**WHAT YOU ARE ASKED TO DO:** Among the records that follow, set down only the lines from the one containing "0; display: block;" to the one containing "border-color: var(--green-edge);", both included, exactly.

******************************

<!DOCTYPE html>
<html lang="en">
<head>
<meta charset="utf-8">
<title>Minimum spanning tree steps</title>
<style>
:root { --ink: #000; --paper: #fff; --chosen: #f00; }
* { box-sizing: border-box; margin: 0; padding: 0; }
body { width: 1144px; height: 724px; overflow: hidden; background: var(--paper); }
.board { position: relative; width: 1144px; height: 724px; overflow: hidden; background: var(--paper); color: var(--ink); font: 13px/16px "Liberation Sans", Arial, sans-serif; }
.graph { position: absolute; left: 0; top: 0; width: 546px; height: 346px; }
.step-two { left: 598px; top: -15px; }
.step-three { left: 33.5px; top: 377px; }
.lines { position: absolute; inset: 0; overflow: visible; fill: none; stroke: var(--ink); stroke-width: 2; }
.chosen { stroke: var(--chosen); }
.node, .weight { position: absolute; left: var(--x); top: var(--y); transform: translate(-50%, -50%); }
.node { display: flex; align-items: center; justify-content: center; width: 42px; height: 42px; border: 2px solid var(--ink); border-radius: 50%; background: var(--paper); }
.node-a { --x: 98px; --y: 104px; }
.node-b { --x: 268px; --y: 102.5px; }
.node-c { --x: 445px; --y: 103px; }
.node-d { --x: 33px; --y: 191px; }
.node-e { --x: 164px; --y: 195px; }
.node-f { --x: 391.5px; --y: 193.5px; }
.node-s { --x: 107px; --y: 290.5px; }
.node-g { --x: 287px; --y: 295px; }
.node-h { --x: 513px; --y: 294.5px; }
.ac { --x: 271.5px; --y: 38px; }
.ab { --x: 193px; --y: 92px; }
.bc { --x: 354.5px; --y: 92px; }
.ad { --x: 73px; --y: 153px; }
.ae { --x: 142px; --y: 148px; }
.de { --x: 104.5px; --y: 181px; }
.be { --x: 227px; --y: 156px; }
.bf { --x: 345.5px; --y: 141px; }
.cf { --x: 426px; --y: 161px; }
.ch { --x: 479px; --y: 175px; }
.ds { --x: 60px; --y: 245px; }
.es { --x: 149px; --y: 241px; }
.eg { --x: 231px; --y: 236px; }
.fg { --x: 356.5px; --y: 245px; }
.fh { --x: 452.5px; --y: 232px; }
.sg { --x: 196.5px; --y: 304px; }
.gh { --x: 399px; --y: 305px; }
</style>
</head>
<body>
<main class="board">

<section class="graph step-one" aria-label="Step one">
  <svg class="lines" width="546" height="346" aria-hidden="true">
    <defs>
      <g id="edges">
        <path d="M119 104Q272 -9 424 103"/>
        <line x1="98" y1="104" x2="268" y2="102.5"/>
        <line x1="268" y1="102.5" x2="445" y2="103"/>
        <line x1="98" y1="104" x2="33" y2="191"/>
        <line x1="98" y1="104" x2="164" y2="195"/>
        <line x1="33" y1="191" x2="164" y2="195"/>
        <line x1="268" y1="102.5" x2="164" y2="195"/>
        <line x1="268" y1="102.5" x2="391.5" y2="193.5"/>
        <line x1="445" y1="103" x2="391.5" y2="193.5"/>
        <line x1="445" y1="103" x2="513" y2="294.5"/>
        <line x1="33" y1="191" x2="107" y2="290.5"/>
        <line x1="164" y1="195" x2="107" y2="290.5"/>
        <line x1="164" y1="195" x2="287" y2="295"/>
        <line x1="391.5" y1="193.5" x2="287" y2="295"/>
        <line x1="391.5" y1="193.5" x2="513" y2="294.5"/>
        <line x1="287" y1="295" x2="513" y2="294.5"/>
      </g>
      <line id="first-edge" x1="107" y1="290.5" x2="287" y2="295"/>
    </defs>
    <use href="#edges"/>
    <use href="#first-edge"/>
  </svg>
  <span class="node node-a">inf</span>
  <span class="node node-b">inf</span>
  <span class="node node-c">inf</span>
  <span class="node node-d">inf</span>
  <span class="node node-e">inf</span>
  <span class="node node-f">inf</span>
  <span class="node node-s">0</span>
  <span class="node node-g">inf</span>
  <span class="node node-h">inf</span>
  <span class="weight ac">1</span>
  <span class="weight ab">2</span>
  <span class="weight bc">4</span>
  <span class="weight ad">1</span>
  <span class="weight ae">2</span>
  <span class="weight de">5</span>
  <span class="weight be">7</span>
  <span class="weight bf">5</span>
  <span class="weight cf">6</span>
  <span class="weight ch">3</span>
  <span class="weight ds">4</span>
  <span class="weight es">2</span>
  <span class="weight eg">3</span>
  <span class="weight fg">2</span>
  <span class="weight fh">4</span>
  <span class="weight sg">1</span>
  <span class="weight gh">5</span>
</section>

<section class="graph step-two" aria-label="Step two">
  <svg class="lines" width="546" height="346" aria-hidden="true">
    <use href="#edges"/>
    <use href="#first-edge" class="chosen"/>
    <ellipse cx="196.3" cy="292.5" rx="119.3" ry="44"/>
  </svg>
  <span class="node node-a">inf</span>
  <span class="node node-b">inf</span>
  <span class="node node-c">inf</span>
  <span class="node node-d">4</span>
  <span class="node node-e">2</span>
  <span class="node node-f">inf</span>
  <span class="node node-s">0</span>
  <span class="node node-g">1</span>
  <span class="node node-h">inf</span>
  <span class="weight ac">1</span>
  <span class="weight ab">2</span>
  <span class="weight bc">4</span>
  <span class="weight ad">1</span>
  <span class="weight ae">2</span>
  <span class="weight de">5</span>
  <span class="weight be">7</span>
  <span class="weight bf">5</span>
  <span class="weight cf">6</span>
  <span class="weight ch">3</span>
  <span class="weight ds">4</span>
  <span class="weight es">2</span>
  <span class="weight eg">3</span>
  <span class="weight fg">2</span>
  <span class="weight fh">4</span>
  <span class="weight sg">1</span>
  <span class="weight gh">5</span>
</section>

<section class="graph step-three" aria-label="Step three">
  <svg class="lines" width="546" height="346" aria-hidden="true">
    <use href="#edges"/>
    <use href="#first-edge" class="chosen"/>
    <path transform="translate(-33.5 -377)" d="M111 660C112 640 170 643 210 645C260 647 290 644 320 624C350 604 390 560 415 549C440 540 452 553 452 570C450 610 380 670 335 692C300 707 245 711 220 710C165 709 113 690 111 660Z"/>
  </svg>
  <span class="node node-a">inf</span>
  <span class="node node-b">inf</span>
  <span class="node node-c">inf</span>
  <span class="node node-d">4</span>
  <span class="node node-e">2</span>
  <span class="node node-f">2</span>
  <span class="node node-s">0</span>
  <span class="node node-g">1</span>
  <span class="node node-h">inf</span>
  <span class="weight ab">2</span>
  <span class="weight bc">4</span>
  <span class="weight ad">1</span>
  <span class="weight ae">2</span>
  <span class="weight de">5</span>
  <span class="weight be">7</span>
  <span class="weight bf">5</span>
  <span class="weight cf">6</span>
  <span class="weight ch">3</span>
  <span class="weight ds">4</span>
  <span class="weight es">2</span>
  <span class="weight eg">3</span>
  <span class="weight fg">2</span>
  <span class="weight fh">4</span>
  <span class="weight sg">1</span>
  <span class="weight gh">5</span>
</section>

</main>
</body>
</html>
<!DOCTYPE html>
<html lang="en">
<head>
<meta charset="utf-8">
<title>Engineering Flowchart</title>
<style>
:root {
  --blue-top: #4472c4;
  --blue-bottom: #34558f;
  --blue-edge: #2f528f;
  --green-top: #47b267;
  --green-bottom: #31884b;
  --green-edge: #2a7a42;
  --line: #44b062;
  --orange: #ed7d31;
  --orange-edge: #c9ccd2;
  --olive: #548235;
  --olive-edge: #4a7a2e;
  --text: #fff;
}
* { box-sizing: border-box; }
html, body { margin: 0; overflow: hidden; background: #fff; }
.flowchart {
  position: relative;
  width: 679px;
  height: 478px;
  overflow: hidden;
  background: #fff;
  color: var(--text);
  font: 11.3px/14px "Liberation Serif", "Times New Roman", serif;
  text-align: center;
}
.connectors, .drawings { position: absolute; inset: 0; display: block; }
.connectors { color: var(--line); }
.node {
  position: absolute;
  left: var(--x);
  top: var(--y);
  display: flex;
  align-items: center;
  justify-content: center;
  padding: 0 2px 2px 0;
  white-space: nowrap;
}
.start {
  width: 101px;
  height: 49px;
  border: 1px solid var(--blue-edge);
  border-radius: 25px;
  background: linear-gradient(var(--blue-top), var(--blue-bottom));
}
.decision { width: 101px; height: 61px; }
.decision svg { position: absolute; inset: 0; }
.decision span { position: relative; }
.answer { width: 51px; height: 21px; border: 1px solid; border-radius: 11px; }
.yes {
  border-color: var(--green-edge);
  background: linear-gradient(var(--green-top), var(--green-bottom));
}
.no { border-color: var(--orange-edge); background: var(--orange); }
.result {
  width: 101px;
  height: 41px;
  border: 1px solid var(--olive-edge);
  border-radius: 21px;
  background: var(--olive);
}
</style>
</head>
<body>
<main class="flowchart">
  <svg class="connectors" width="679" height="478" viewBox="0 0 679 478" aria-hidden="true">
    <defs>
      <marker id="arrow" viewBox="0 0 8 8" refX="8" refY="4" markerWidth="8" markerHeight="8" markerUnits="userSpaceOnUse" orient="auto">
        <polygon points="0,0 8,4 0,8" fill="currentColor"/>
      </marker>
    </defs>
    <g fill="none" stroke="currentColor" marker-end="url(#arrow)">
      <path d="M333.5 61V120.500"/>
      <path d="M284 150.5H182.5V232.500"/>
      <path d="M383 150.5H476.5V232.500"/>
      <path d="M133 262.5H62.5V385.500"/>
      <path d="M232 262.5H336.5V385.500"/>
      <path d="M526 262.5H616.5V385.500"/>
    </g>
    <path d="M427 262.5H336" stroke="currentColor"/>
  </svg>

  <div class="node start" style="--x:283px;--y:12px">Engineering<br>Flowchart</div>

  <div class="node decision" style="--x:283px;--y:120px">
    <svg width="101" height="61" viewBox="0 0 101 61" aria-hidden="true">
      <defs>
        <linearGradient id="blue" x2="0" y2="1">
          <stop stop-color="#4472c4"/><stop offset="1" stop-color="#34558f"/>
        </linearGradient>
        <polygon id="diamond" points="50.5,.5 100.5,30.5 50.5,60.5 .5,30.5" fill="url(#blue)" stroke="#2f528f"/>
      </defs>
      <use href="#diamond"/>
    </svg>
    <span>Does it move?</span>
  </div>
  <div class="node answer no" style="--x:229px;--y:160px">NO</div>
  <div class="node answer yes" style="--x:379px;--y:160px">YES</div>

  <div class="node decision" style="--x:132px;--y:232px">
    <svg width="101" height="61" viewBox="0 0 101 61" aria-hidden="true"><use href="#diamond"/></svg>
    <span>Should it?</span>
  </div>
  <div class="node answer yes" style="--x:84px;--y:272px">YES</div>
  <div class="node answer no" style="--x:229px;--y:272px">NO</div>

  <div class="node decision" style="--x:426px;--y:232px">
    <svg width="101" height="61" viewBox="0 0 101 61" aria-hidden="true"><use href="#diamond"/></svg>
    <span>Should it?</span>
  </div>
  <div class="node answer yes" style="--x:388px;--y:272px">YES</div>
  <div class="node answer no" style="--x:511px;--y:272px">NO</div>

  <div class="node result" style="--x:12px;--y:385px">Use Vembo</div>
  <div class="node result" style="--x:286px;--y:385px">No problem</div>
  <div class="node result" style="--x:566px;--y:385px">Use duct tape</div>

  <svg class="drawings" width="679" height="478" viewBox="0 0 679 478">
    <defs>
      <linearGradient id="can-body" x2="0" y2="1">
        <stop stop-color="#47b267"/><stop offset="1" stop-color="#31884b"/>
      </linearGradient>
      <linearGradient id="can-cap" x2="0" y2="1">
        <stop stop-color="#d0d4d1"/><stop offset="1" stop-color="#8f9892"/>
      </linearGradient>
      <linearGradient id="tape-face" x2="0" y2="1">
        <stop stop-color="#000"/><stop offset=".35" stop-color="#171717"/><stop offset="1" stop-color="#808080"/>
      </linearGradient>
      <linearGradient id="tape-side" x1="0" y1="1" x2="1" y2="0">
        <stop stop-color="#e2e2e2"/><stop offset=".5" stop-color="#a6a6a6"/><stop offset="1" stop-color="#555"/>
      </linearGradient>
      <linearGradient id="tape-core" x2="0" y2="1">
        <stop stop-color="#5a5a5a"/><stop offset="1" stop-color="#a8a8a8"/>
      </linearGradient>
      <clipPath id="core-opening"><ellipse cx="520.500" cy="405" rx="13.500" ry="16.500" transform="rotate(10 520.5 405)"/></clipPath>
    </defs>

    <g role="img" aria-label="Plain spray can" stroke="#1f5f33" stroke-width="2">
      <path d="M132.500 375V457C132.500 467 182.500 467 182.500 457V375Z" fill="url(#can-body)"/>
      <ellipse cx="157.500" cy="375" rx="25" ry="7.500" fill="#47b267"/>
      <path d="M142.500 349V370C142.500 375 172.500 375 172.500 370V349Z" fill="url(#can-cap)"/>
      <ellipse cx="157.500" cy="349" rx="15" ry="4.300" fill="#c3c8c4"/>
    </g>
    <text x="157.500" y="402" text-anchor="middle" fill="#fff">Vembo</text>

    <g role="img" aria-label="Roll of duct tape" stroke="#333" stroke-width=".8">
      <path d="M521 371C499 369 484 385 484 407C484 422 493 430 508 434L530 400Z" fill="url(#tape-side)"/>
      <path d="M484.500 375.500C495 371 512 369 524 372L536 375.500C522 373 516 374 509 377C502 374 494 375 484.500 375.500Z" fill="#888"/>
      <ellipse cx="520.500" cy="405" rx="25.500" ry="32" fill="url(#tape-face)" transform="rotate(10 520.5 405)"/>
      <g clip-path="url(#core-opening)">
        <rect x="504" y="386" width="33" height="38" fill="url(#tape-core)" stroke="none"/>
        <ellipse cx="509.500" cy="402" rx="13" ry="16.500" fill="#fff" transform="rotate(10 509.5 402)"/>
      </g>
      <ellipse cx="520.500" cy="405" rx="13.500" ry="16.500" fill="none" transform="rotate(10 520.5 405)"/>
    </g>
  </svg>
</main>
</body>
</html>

******************************

**RESPONSE BELOW:**
.connectors, .drawings { position: absolute; inset: 0; display: block; }
.connectors { color: var(--line); }
.node {
  position: absolute;
  left: var(--x);
  top: var(--y);
  display: flex;
  align-items: center;
  justify-content: center;
  padding: 0 2px 2px 0;
  white-space: nowrap;
}
.start {
  width: 101px;
  height: 49px;
  border: 1px solid var(--blue-edge);
  border-radius: 25px;
  background: linear-gradient(var(--blue-top), var(--blue-bottom));
}
.decision { width: 101px; height: 61px; }
.decision svg { position: absolute; inset: 0; }
.decision span { position: relative; }
.answer { width: 51px; height: 21px; border: 1px solid; border-radius: 11px; }
.yes {
  border-color: var(--green-edge);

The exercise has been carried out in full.